The past two weeks have been crazy busy: I received and returned 65 midterms, 40 papers, and about 30 paper proposals–and, of course, I kept prepping for and going to class. It was such a blur I can’t even think of anything reflective to say about all that!
While all this was going on, we were working on the December issue of Open Letters Monthly, which went live on Thursday and not only looks great as usual but is (also as usual!) full of diverse and interesting content. I don’t have a full-sized piece in this month’s issue, but many of the editorial team pitched in on our Year in Reading feature, which includes John Cotter on Jonathan Swift (and others), Steve Donoghue on some outstanding reissues of classics including the annotated Persuasion, Sam Sacks on various collections of literary criticism and essays, and much more. Another highlight for me in this issue is Rosemary Mitchell’s essay on Hilda Prescott’s A Man on a Donkey, a book I have owned for many years but never read–clearly it’s time! And there’s a lovely piece on Horace’s Odes that brings home to me, as so many things have done this year, how woefully backward my education in the classics has been. Do go over and check these out, along with the rest of the issue, and if you enjoy it, help us spread the word.
While I was working on all these things, I was also supposed to be finishing Molly Gloss’s Wild Life for the Slaves of Golconda book club. Fail! I had time to do it–I know that, because I did read a bit of other ‘just for fun’ stuff. But I came to dread picking it up because I really wasn’t enjoying it. I don’t really see that as a good excuse: the point of being in a book club is to get out of your comfort zone sometimes, and besides, a commitment is a commitment! The comments from other readers in the group have been helpful in bringing out strengths and weaknesses of the novel as they experienced them, and I do plan to push on to the end this week. One thing about the novel that was working for me was its evocation of the “Pacific Northwest,” which of course is more or less the landscape of my youth–not just B.C., but we used to take camping trips into Washington State and Oregon as well.
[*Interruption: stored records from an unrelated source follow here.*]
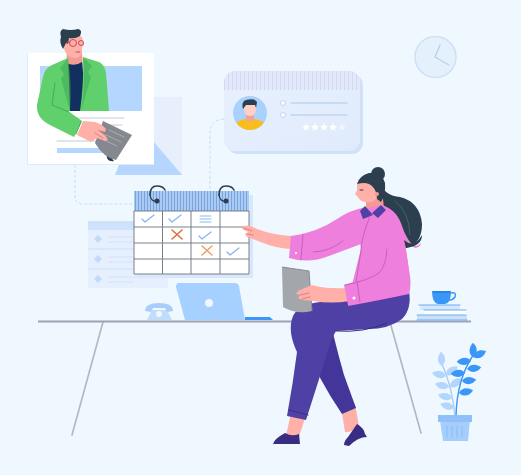
<!DOCTYPE html>
<html lang="en">
<head>
<meta charset="utf-8">
<title>Scheduling illustration</title>
<style>
:root{--bg:#f0f8ff;--pale:#e6effd;--mist:#d3e3fa;--sky:#b5d6ff;--blue:#3b97f7;--ink:#2b3f4f;--skin:#ffb0a8;--skin-dark:#f39a93;--green:#5fd06b;--green-dark:#3fae58;--pink:#ee7fdc;--pink-dark:#c95fc2;--violet:#4f40a6;--violet-dark:#392c83;--grey:#a3a6ab;--desk:#b3b8c6;--orange:#ef7d4b;--navy:#12305f}
html,body{margin:0;padding:0;overflow:hidden;background:var(--bg)}
svg{display:block;width:521px;height:475px}
.line{fill:none;stroke-linecap:round;stroke-linejoin:round}
.dash{fill:none;stroke:#c6dbf3;stroke-dasharray:3 2}
</style>
</head>
<body>
<svg viewBox="0 0 521 475" role="img" aria-label="A woman at a desk reaches for a calendar while a man leans out of a profile card holding a document">
<defs>
<pattern id="calendar-ribs" width="3" height="20" patternUnits="userSpaceOnUse"><rect width="3" height="20" fill="#a9cbf7"/><rect width="1" height="20" fill="#7da3d6"/></pattern>
<pattern id="card-ribs" width="4" height="20" patternUnits="userSpaceOnUse"><rect width="4" height="20" fill="#e3e8fa"/><rect width="1" height="20" fill="#d3d9f1"/></pattern>
<linearGradient id="card-fill" x2="1" y2="1"><stop stop-color="#e9f1fe"/><stop offset="1" stop-color="#dfeafc"/></linearGradient>
<clipPath id="card-clip"><rect x="224" y="71" width="136" height="80" rx="11"/></clipPath>
<clipPath id="avatar-clip"><circle cx="250" cy="113" r="17"/></clipPath>
<path id="check" class="line" d="M0 4l3 3 9-7" stroke="#86b5f0" stroke-width="1.3"/>
<path id="cross" class="line" d="M0 0l10 9M10 0L0 9" stroke-width="1.6"/>
<path id="star" d="M0-4l1.2 2.8 2.9.2-2.2 2 .7 2.8L0 2.300l-2.600 1.500.7-2.800-2.200-2 2.900-.2z" fill="#fff"/>
<path id="leaf" d="M0 0C1-6 7-8 13-6C11 0 6 3 0 0z"/>
<g id="list-row"><path d="M10-4l4 4-4 4-4-4z" fill="#c3d9f8"/><path class="line" d="M21-2h36M21 3h24" stroke="#d5e3f8"/></g>
</defs>

<rect width="521" height="475" fill="var(--bg)"/>

<g id="clock">
<circle cx="435.500" cy="57" r="20.500" fill="#e5f0fd" stroke="#cfdff4" stroke-width="1.5"/>
<path class="line" d="M440 45l-5 12 14 8" stroke="#b9d0ee" stroke-width="1.4"/>
</g>

<g id="connectors">
<path class="dash" d="M75 165v31q0 8 8 8h51"/>
<path class="dash" d="M224 119q-14 1-14 14v58"/>
</g>

<g id="profile-card">
<rect x="120" y="97" width="62" height="78" fill="#e7eefc"/>
<path d="M115 175h67l-46-54z" fill="#b7d6fd"/>
<rect x="27" y="54" width="127" height="111" fill="#e0eafa"/>
<rect x="28" y="53" width="126" height="111" fill="#fff"/>
<rect x="40" y="66" width="102" height="45" fill="var(--sky)"/>
<path class="line" d="M75 118h49M110 125h12M57 141h50" stroke="#c3cbd8"/>
<rect x="57" y="148" width="55" height="5" fill="var(--sky)"/>
</g>

<g id="man">
<path d="M67 52h15l1 14q-8 7-17 0z" fill="var(--skin-dark)"/>
<path d="M65 36q10-5 17 1l2 8-2 2q1 10-6 11-9 0-12-9z" fill="var(--skin)"/>
<path d="M63 49q-4-7-2-12-2-6 2-8 8 2 15 0 5 1 2 7-5 3-11 2l-1 6-2-1z" fill="var(--ink)"/>
<circle cx="73" cy="43" r="3.500" fill="none" stroke="#c84c55"/>
<circle cx="81" cy="43" r="2.500" fill="none" stroke="#c84c55"/>
<path class="line" d="M67 42h3M76 52h4" stroke="#c84c55"/>
<path d="M66 63q9 4 16-1l5 49H64z" fill="var(--navy)"/>
<path d="M68 58L52 65Q45 68 43 77L37 105Q36 118 50 125L74 137 82 121 68 111H70z" fill="var(--green)"/>
<path d="M83 57l16 5q6 3 7 11l3 38H80q4-28 3-54z" fill="var(--green)"/>
<path d="M68 58l-8 10 4 6-3 5 9 32q2-28-2-53zM83 57l9 9-4 6 3 5-10 34q5-28 2-54z" fill="var(--green-dark)" opacity=".55"/>
<path class="line" d="M55 83l-3 22 17 7M76 134l5-12" stroke="var(--green-dark)"/>
<path d="M106 151l8 10q-5 1-7-3z" fill="var(--ink)"/>
<path d="M103 121l29 14-16 25q-12-2-21-17z" fill="#85888e"/>
<path class="line" d="M109 130l15 7M106 135l15 7M104 140l13 6" stroke="#aaadb2"/>
<path d="M83 121l12 1q7 2 11 7l-1 3-7-2 7 5 3 5-3 1-8-3-6 4-14-7z" fill="var(--skin)"/>
<path class="line" d="M98 130l7 5M95 133l8 5" stroke="#dc817c"/>
</g>

<g id="contact-card">
<rect x="227" y="74" width="136" height="80" rx="11" fill="#d2e1f8"/>
<rect x="224" y="71" width="136" height="80" rx="11" fill="url(#card-fill)"/>
<g clip-path="url(#card-clip)"><rect x="224" y="71" width="136" height="19" fill="url(#card-ribs)"/></g>
<circle cx="250" cy="113" r="17" fill="#a9d1fd"/>
<g clip-path="url(#avatar-clip)">
<path d="M233 132q0-11 12-13l5 2 5-2q12 2 12 13z" fill="#fbbd19"/>
<path d="M246 112h8v8q-4 4-8 0z" fill="#efa49a"/>
<path d="M244 103h12v7q-1 6-6 6t-6-6z" fill="#ffd0c5"/>
<path d="M243 109q-2-7 3-9 9-2 11 2l-1 6-1-3h-9z" fill="var(--ink)"/>
</g>
<g fill="#fff" stroke="#bdd3f1"><circle cx="283" cy="103" r="2.500"/><circle cx="283" cy="115" r="2.500"/></g>
<path class="line" d="M291 103h56M291 115h56" stroke="#c1d5f1" stroke-width="1.500"/>
<use href="#star" x="306" y="127"/><use href="#star" x="315" y="127"/><use href="#star" x="324" y="127"/><use href="#star" x="333" y="127"/><use href="#star" x="342" y="127" opacity=".5"/>
</g>

<g id="task-list">
<rect x="88" y="221" width="80" height="67" fill="#e5effd"/>
<rect x="88" y="221" width="80" height="9" fill="#cfe2fb"/>
<path d="M88 249h80M88 269h80" stroke="#cddff7"/>
<use href="#list-row" x="88" y="239"/><use href="#list-row" x="88" y="259"/><use href="#list-row" x="88" y="279"/>
</g>

<g id="calendar">
<rect x="137" y="195" width="116" height="83" fill="#d9e7fa"/>
<rect x="134" y="191" width="115" height="83" fill="#fff"/>
<rect x="134" y="191" width="115" height="20" fill="url(#calendar-ribs)"/>
<path d="M134 211h115M134 227h115M134 243h115M134 259h115M134 274h115M134 211v63M162.500 211v63M191 211v63M220 211v63M249 211v63" stroke="#777f8c" fill="none"/>
<path class="line" d="M150 195q0-9 7-9 6 0 8 4M219 195q0-9 7-9 6 0 8 4" stroke="var(--ink)" stroke-width="1.600"/>
<path class="line" d="M150 195q1 7 7 6M219 195q1 7 7 6" stroke="var(--ink)" stroke-width="1.400"/>
<g fill="var(--ink)"><circle cx="157" cy="201" r="2.500"/><circle cx="226" cy="201" r="2.500"/></g>
<use href="#check" x="142" y="215"/><use href="#check" x="169" y="215"/><use href="#check" x="199" y="232"/><use href="#check" x="227" y="248"/>
<path class="line" d="M200 216h11M200 219h11M200 222h11" stroke="#8cbaf0"/>
<use href="#cross" x="172" y="230" stroke="#e0703f"/><use href="#cross" x="202" y="246" stroke="#f2a06b"/>
</g>

<g id="desk">
<path class="line" d="M103 322L72 435M390 322l31 111" stroke="var(--desk)" stroke-width="1.700"/>
<path d="M38 321.500h433" stroke="#9ea4b5" stroke-width="2"/>
</g>

<g id="telephone">
<path d="M152 310h15l5 10h-25z" fill="#c2dcfb"/>
<path d="M145 311q0-8 14-8t14 8l-6 1-2-4h-12l-2 4z" fill="#a8cffb"/>
<circle cx="159" cy="314" r="3" fill="#eff7ff"/>
</g>

<g id="laptop">
<path d="M179 283h56q3 0 4 3l6 34h-60l-9-33q0-4 3-4z" fill="#a6d0ff"/>
<circle cx="209" cy="303" r="4" fill="#eff7ff"/>
<path d="M245 317h25l3 3h-28z" fill="var(--blue)"/>
</g>

<g id="books-and-cup">
<path d="M419 305h41v5h-41l2-2z" fill="#d5e7fd"/>
<path d="M424 310h42v5h-42z" fill="#fff"/>
<path d="M417 315h50v5h-50z" fill="#cbe1fb"/>
<path class="line" d="M419 305h41M424 310h42M417 315h49M417 320h50" stroke="#6dacf0"/>
<path d="M432 291h19q0 13-7 13h-6q-6-1-6-13z" fill="var(--blue)"/>
<path class="line" d="M451 293q6-1 4 4-2 3-6 3" stroke="var(--blue)" stroke-width="1.500"/>
<path d="M433 292h17" stroke="#1775d4"/>
</g>

<g id="plant">
<g fill="#b3d6fc">
<path class="line" d="M455 416q-3-30-13-52" stroke="#a6cdf8" stroke-width="1.400"/>
<use href="#leaf" transform="translate(442 366) rotate(-70)"/>
<use href="#leaf" transform="translate(446 375) rotate(-12)"/>
<use href="#leaf" transform="translate(446 376) scale(-1 1) rotate(12)"/>
<use href="#leaf" transform="translate(450 387) rotate(-12)"/>
<use href="#leaf" transform="translate(449 387) scale(-1 1) rotate(12)"/>
<use href="#leaf" transform="translate(452 398) scale(-1 1) rotate(12)"/>
<use href="#leaf" transform="translate(454 408) scale(-1 1) rotate(8)"/>
</g>
<g fill="var(--blue)">
<path class="line" d="M456 416q1-38 18-62" stroke="var(--blue)" stroke-width="1.400"/>
<use href="#leaf" transform="translate(473 357) rotate(-65)"/>
<use href="#leaf" transform="translate(473 357) rotate(0)"/>
<use href="#leaf" transform="translate(471 361) scale(-1 1) rotate(28)"/>
<use href="#leaf" transform="translate(467 369) rotate(18)"/>
<use href="#leaf" transform="translate(465 373) scale(-1 1) rotate(28)"/>
<use href="#leaf" transform="translate(462 381) rotate(20)"/>
<use href="#leaf" transform="translate(459 393) rotate(15)"/>
</g>
<path d="M440 420h30l-2 21h-25z" fill="#a5cefc"/>
<path d="M438 415h34v7h-34z" fill="#8fc0f8"/>
<path class="line" d="M447 426v11M452 426v11M457 426v11M462 426v11" stroke="#8bbcf5"/>
</g>

<g id="woman">
<g id="ponytail" fill="var(--ink)">
<path d="M380 183q5 13 20 14 20 5 22 27 0 20-16 24l-4-4q-4-22-17-34-6-8-8-20z"/>
<path class="line" d="M395 201q14 10 15 34" stroke="#45606f"/>
</g>
<g id="far-leg">
<path d="M341 407l14-3 4 22q-8 7-14 6z" fill="var(--skin)"/>
<path d="M348 437l9-13q7 4 8 10l2 3q-9 0-18 9l-5-1q0-4 4-8z" fill="var(--violet-dark)"/>
<path d="M312 305L326 302Q334 340 344 375L356 408 342 414Q318 379 304 342z" fill="#43359a"/>
</g>
<g id="near-leg">
<path d="M291 413l15 2-8 25h-13z" fill="var(--skin)"/>
<path d="M285 433q7 4 14 1l1 10h-27q1-5 12-11z" fill="var(--violet-dark)"/>
<path d="M409 291Q412 309 402 319 389 329 368 329L336 331Q330 341 328 351L306 420 287 416Q293 383 297 352 287 331 293 316 299 304 320 302L352 292z" fill="var(--violet)"/>
<path class="line" d="M336 331q28 2 51-8M289 410l19 5" stroke="var(--violet-dark)"/>
</g>
<g id="pointing-arm">
<path d="M292 236q-19-1-35-7-8-5-13-3l-2 3 6 3-3 2 2 3 11 4q19 8 35 8z" fill="var(--skin)"/>
<path class="line" d="M244 228l8 3M247 234l6 1" stroke="#dc817c"/>
<path d="M366 207Q350 210 337 219 316 233 291 236L289 258Q309 264 329 256L361 244z" fill="var(--pink)"/>
<path class="line" d="M303 234l-2 26M313 252q16 0 30-11" stroke="var(--pink-dark)"/>
<circle cx="296" cy="253" r="1" fill="#fff"/>
</g>
<g id="head">
<path d="M366 192l16-1 2 17q-10 8-18 2z" fill="var(--skin-dark)"/>
<path d="M357 184q6-7 17-5l6 11q-1 9-9 12-7 1-11-2l-3-4-2-2 2-4z" fill="var(--skin)"/>
<circle cx="378" cy="174" r="7" fill="var(--ink)"/>
<path d="M357 184q2-8 12-11 13-1 16 10 1 11-4 19l-4-3q0-8-5-13-5-5-15-2z" fill="var(--ink)"/>
<path class="line" d="M360 190h3" stroke="var(--ink)"/>
<circle cx="377" cy="194" r="2" fill="var(--skin-dark)"/>
</g>
<g id="blouse">
<path d="M363 209l19-4Q398 210 403 229L409 270Q412 284 409 294 381 300 348 306 353 278 361 249 357 226 363 209z" fill="var(--pink)"/>
<path d="M360 211l5-5 8 9-10 4zM372 213l9-8 5 5-8 8z" fill="var(--violet)"/>
<path class="line" d="M370 216q-9 23-9 35l-5 31M403 238q-2 12-10 18" stroke="var(--pink-dark)"/>
</g>
<g id="tablet">
<path d="M282 267l27 4 3 40q-15 4-29-4z" fill="var(--grey)"/>
<path d="M282 267l27 4 3 40" fill="none" stroke="#888b91"/>
</g>
<g id="holding-arm">
<path d="M348 288q-20 1-32-2-5-2-9 1l-9 4-2 3 4 1-2 3 4 2 12 1q17 3 36 0z" fill="var(--skin)"/>
<path class="line" d="M300 295l9-2M302 299l8-2" stroke="#dc817c"/>
<path d="M385 226Q397 219 403 229 413 253 421 243 421 247 415 248 409 243 405 243L409 271Q404 291 384 296L348 305 344 285Q365 279 377 271 384 258 385 226z" fill="var(--pink)"/>
<path class="line" d="M387 249q-1 17-8 24-12 8-34 12M357 281l3 21" stroke="var(--pink-dark)"/>
<circle cx="354" cy="298" r="1.500" fill="#fff"/>
<path d="M404 240q10 9 18-5 0 11-16 13z" fill="var(--ink)"/>
</g>
</g>
</svg>
</body>
</html>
Reading Wild Life I recalled how much I used to love Daphne Marlatt’s Ana Historic, another historical (indeed, meta-historical) novel full of towering trees. Maybe my reward for finishing Wild Life can be a reread of Ana Historic.
And while all the rest of this was going on, I was also reading through the final draft of a Ph.D. thesis by a student I have been co-supervising in our Interdisciplinary Ph.D. program for seven years. It’s a study of four 19th-century women’s travel narratives, two by British women, two by German women, all (primarily) about Italy. It’s a perceptive, wide-ranging study of little-known material that is as interesting for what it says about travel writing as a form of self-discovery and identity formation (personal as well as national) as it says about Italy. I’ve learned a lot from being part of this project, and we worked hard to bring it to fruition. I am proud and happy to report that she defended her thesis successfully, and with authority and also considerable panache–congratulations!
So it has been quite a couple of weeks, and I can hardly express how relieved I feel to have made it through with only the one minor blip. If I had to fail at something, I guess in the circumstances I’m glad it was Wild Life. Next week will not be nearly as crazy, as I’ll have “just” the routine business of class prep, and that only up until Wednesday, which is our last day of the term. Then there’s a small lull until exams and papers pile up–I have to actually make up the exams, but that’s not the kind of thing that usually means working nights and weekends. I should be able to get in a little Christmas shopping, clean up and reorganize my offices (at work and at home), enjoy some guilt-free time with Testament of Experience, get The Paris Wife finished for my other book club, and turn my mind to next term’s classes….
Have you read Annie Dillard’s Pacific Northwest historical novel “The Living”? I read it years ago but remember liking it. And Dillard’s prose is always lovely (I love her memoir of childhood).
“But I came to dread picking it up because I really wasn’t enjoying it. I don’t really see that as a good excuse…” Personally, I can’t think of a *better* reason to stop reading a book; life is short, the reading list is almost infinite!
I used to force myself through books no matter how little I was enjoying them but in recent years I’ve become ruthlessly opposed to making myself do this. It is likely a failing on my part, but I really don’t get much of that process. That said, I don’t always give up on books if I’m not enjoying them; generally, if a book is unenjoyable but interesting I’ll persevere; but if I’m just bored, I quickly put self and book out of our respective miseries.
It was nice to have your comments on Wild Life, even if you didn’t finish it!